To do -> On every line of the listing, check for "canvas"; copy the lines that have it.

Provided information ->
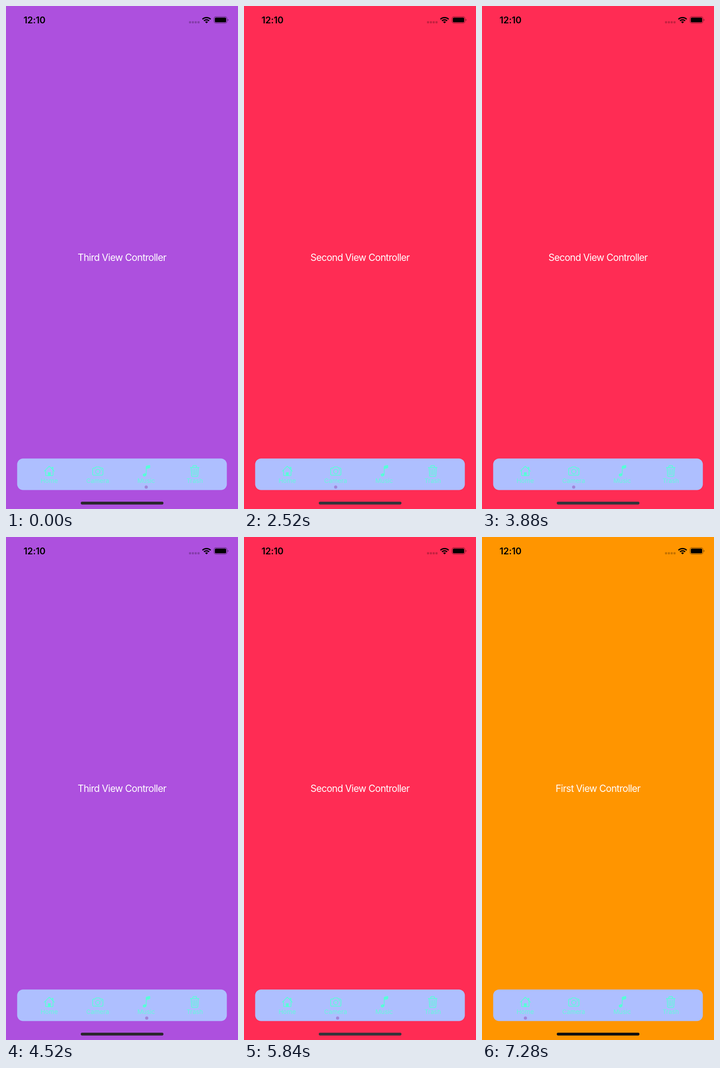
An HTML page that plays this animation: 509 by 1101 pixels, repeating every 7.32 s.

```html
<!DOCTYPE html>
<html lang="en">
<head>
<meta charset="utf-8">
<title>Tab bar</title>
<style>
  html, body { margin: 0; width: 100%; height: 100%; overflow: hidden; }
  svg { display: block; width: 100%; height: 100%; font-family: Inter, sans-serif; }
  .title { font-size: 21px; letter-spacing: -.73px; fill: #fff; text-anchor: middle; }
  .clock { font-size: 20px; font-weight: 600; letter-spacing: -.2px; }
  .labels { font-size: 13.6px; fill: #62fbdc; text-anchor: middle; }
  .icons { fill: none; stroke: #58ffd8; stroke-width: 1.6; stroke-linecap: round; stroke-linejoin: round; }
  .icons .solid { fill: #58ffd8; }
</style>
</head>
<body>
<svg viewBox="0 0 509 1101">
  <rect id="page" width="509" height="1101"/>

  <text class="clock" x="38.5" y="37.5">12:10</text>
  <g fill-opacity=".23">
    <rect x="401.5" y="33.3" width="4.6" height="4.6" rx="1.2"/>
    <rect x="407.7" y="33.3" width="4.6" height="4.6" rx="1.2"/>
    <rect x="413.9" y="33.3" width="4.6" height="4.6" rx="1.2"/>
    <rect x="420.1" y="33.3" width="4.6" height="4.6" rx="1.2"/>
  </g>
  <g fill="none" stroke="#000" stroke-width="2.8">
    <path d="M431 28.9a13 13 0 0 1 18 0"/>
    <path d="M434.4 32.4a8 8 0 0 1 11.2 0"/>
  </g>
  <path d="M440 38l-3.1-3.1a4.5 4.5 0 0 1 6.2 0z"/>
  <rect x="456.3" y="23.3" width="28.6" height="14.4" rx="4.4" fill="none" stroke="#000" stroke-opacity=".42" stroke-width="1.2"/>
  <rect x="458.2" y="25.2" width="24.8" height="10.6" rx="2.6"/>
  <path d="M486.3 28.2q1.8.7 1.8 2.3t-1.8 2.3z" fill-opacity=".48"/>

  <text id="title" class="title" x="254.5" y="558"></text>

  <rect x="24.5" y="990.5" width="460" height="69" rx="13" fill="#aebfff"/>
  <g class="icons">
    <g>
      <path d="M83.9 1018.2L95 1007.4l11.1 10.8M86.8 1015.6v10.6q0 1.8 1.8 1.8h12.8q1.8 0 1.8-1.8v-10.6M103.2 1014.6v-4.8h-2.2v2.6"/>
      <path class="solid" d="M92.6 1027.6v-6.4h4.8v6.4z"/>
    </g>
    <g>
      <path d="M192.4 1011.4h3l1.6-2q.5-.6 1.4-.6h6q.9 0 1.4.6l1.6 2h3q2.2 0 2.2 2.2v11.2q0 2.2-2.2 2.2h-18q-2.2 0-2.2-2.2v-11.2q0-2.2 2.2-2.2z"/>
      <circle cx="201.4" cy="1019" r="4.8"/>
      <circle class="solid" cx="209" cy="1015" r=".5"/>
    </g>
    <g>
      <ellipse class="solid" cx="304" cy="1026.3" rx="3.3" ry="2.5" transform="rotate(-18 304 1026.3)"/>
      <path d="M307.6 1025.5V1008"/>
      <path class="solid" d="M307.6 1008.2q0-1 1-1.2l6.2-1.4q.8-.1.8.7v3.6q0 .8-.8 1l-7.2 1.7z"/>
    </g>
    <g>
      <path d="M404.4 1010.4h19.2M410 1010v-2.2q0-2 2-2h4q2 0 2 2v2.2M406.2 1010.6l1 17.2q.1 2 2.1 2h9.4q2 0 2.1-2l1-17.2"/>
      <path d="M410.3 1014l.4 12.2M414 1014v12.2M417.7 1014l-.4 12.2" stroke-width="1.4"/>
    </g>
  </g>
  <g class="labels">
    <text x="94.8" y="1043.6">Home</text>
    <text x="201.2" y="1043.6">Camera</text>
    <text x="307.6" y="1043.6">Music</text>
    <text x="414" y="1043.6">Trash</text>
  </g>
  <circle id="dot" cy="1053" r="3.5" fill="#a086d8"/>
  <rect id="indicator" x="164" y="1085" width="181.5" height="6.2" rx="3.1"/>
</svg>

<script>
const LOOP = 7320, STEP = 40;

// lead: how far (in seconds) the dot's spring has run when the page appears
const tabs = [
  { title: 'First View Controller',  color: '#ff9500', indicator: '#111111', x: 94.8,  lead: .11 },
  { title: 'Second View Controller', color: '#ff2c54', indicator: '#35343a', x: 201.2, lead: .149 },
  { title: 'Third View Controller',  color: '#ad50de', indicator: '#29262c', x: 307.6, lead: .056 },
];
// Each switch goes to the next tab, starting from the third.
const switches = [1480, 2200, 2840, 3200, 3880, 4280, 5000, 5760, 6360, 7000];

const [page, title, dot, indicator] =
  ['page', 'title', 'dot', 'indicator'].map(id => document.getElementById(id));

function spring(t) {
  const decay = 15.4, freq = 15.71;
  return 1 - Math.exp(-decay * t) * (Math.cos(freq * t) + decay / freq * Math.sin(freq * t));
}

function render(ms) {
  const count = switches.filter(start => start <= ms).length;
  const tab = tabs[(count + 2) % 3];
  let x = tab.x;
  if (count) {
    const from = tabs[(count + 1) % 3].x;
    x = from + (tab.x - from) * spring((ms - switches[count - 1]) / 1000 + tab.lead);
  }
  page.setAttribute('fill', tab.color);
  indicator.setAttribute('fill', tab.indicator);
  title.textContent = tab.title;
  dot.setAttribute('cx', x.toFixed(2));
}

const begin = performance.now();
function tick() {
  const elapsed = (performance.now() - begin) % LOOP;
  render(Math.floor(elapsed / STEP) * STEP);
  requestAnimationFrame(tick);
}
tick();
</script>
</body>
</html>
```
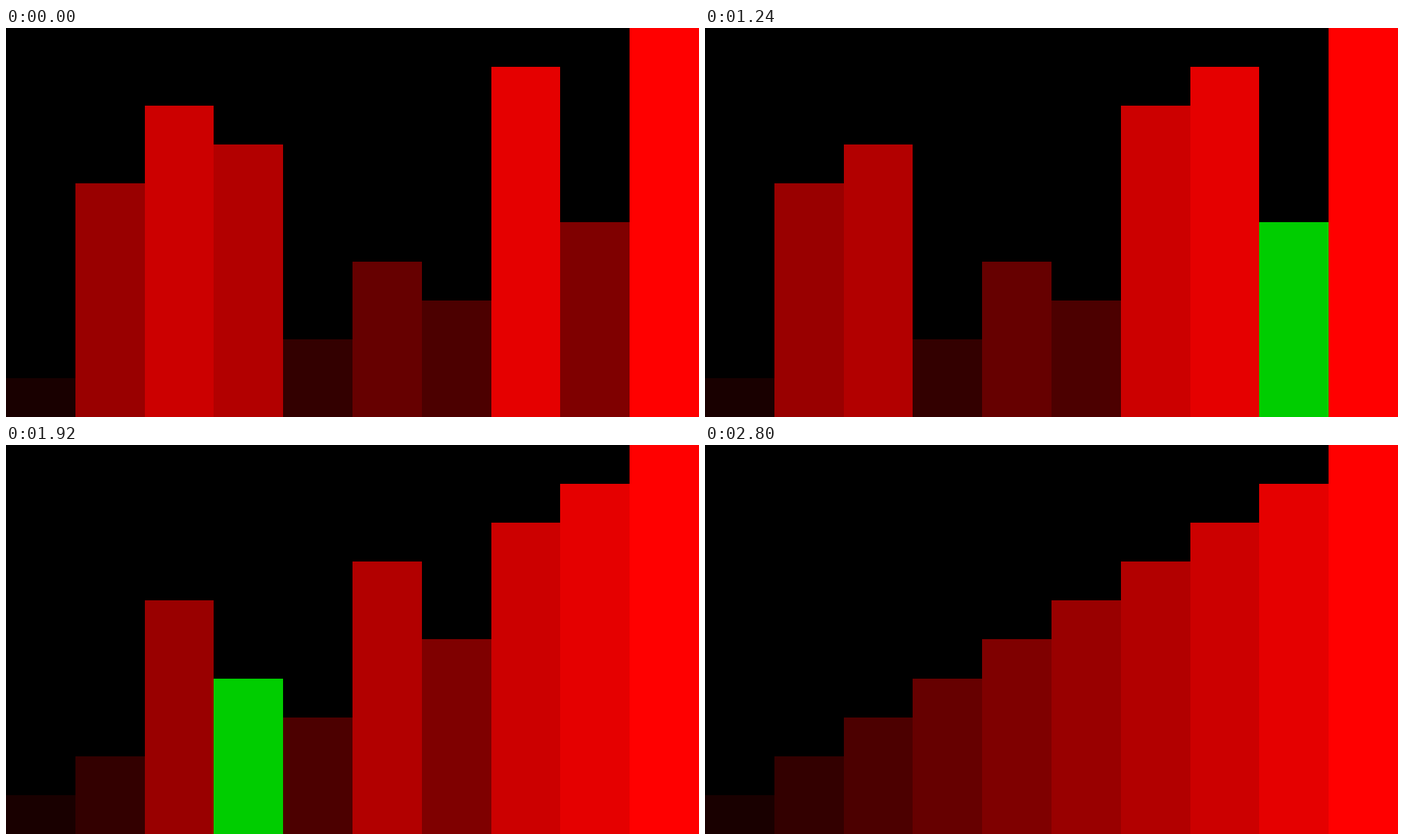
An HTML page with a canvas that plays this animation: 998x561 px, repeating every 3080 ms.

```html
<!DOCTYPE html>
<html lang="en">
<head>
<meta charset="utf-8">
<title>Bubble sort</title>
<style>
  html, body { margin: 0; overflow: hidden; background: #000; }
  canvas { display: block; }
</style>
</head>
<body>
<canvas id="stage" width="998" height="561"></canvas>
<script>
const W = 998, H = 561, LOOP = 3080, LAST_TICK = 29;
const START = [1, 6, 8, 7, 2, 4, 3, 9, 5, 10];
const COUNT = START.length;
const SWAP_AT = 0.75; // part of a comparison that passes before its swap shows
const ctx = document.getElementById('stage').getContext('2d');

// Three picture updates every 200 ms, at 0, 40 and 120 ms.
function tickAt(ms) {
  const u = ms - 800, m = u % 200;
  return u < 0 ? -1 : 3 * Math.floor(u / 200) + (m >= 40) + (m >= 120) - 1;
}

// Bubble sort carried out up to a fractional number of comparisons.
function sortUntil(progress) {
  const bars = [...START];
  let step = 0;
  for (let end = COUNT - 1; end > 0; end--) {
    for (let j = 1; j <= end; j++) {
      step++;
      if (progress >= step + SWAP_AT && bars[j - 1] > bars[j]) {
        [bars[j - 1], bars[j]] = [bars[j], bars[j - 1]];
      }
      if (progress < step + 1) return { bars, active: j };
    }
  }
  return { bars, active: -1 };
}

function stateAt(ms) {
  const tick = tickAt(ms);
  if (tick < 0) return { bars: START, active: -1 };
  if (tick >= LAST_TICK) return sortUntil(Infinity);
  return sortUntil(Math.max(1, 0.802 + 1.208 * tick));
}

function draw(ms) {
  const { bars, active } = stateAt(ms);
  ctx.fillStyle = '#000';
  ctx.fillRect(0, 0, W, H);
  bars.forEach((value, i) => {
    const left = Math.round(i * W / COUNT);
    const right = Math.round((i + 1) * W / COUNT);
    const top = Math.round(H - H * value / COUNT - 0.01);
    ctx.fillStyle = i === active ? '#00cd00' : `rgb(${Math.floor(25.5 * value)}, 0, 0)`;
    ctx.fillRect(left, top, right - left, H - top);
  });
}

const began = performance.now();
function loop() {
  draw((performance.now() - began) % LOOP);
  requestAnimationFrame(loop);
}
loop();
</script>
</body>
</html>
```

Response to this task ->
An HTML page with a canvas that plays this animation: 998x561 px, repeating every 3080 ms.
  canvas { display: block; }
<canvas id="stage" width="998" height="561"></canvas>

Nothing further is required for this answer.